The necessity of having those conversations will only increase. The U.S. Department of Agriculture says the number of U.S. farmers older than 65 grew by nearly 22 percent between 2002 and 2007. Farmers 75 and older outnumber those under 25 in the country 5-1.
Anderson, a 21-year-old junior, returns to the farm that's 30 miles east of campus on the weekends to help out. When it's time to harvest the rows of soybeans and corn, he makes the same trip three to four times weekly. He also sells corn from his own small patch of land at a roadside stand in front of the family home, a part-time summer job he's done since he was nine that helps pay for college.
After graduation, he hopes to add 50 to 100 head of cattle and grow the family operation by another 500 acres, as well as sell seeds for supplemental income.
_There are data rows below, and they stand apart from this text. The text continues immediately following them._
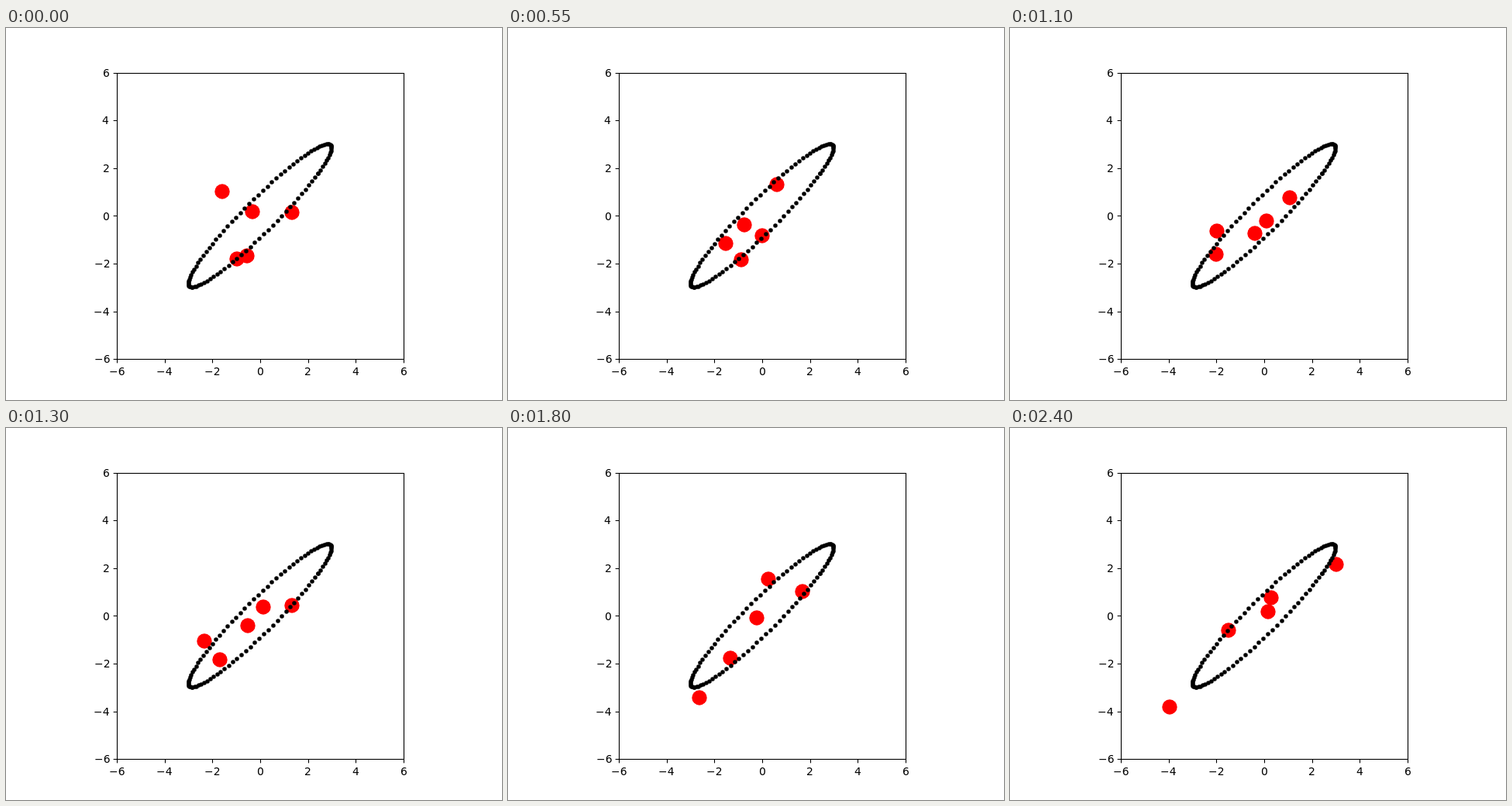
Write an HTML page with a canvas that moves like this. It is 640 px wide and 480 px high and loops after 2.45 s.

```html
<!DOCTYPE html>
<html lang="en">
<head>
<meta charset="utf-8">
<title>Wandering particles</title>
<style>
  html, body { margin: 0; width: 100%; height: 100%; overflow: hidden; background: #fff; }
  canvas { display: block; }
</style>
</head>
<body>
<canvas id="stage" width="640" height="480"></canvas>
<script>
const ctx = document.getElementById('stage').getContext('2d');
const STEP_MS = 50, STEPS = 49, STEPS_PER_LEG = 8;
const UNIT = 30.8, CENTER_X = 328, CENTER_Y = 242.4;
const BALL_RADIUS = 9.72, DOT_RADIUS = 2.78, TICK = 4.86;

// Each particle drifts through a few evenly timed waypoints.
const paths = [
  '318,237 348,208 341,199 367,225 371,231 392,189 421,176',
  '279,211 314,248 278,258 263,267 237,312 254,376 206,360',
  '369,238 327,267 338,261 330,242 341,195 331,202 337,219',
  '298,298 294,279 259,283 271,295 291,308 280,281 282,261',
  '311,294 285,300 333,291 311,258 322,253 320,237 333,237'
].map(path => path.split(' ').map(point => point.split(',').map(Number)));

const toX = x => CENTER_X + x * UNIT;
const toY = y => CENTER_Y - y * UNIT;
const crisp = v => Math.round(v) + 0.5;

function catmullRom(a, b, c, d, t) {
  return b + t / 2 * (c - a + t * (2 * a - 5 * b + 4 * c - d + t * (3 * (b - c) + d - a)));
}

function positionAt(path, step) {
  const last = path.length - 1;
  const leg = Math.min(Math.floor(step / STEPS_PER_LEG), last - 1);
  const t = step / STEPS_PER_LEG - leg;
  const point = i => path[Math.max(0, Math.min(last, i))];
  return [0, 1].map(axis =>
    catmullRom(...[-1, 0, 1, 2].map(offset => point(leg + offset)[axis]), t));
}

function disc(x, y, radius) {
  ctx.beginPath();
  ctx.arc(Math.round(x), Math.round(y), radius, 0, 2 * Math.PI);
  ctx.fill();
}

function line(x1, y1, x2, y2) {
  ctx.beginPath();
  ctx.moveTo(x1, y1);
  ctx.lineTo(x2, y2);
  ctx.stroke();
}

// Aligns the visible ink, not the advance width: 0.5 centres, 1 aligns right.
function label(text, x, baseline, align) {
  const { actualBoundingBoxLeft: left, actualBoundingBoxRight: right } = ctx.measureText(text);
  ctx.fillText(text, Math.round(x - align * (left + right) + left), Math.round(baseline));
}

function drawAxes() {
  const left = crisp(toX(-6)), right = crisp(toX(6));
  const top = crisp(toY(6)), bottom = crisp(toY(-6));
  ctx.strokeStyle = ctx.fillStyle = '#000';
  ctx.lineWidth = 1.11;
  ctx.strokeRect(left, top, right - left, bottom - top);
  ctx.font = '13.889px "DejaVu Sans", sans-serif';
  for (let v = -6; v <= 6; v += 2) {
    const text = String(v).replace('-', '\u2212');
    const x = toX(v), y = toY(v);
    line(crisp(x), bottom, crisp(x), bottom + TICK);
    line(left, crisp(y), left - TICK, crisp(y));
    label(text, x, 448, 0.5);
    label(text, toX(-6) - 2 * TICK, y + 5.2, 1);
  }
}

// Three-sigma contour: a circle mapped by the symmetric root of the covariance.
function drawEllipse() {
  const rho = 0.95, count = 100;
  const major = Math.sqrt(1 + rho), minor = Math.sqrt(1 - rho);
  const same = 1.5 * (major + minor), cross = 1.5 * (major - minor);
  ctx.fillStyle = '#000';
  for (let i = 0; i < count; i++) {
    const angle = 2 * Math.PI * i / (count - 1);
    const c = Math.cos(angle), s = Math.sin(angle);
    disc(toX(same * c + cross * s), toY(cross * c + same * s), DOT_RADIUS);
  }
}

function draw(now) {
  const step = Math.floor(now / STEP_MS) % STEPS;
  ctx.fillStyle = '#fff';
  ctx.fillRect(0, 0, 640, 480);
  ctx.fillStyle = '#f00';
  for (const path of paths) disc(...positionAt(path, step), BALL_RADIUS);
  drawEllipse();
  drawAxes();
}

let start;
function tick(now) {
  start ??= now;
  draw(Math.max(0, now - start));
  requestAnimationFrame(tick);
}
draw(0);
requestAnimationFrame(tick);
</script>
</body>
</html>
```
He said Moore's class has given him the financial tools to support that decision.
"In high school, I didn't expect to get back on the farm. It seemed like times were getting tough," Anderson said. "And at Mizzou, I saw all these other farm kids who couldn't come back. But this is what I've grown up doing, it's what I have a passion for."Dale Nordquist, associate director of the Center for Farm Financial Management at the University of Minnesota, said Missouri's practical approach to understanding farm finances is relatively uncommon at large, land-grant universities where both students and professors are more likely to concentrate on theoretical approaches as opposed to practical solutions, and the use of personal data can still be seen as an intrusion. Beyond the nuts and bolts of finances, he said such training can serve an equally valuable purpose: It forces farm families to prepare their sons and daughters to take over the business.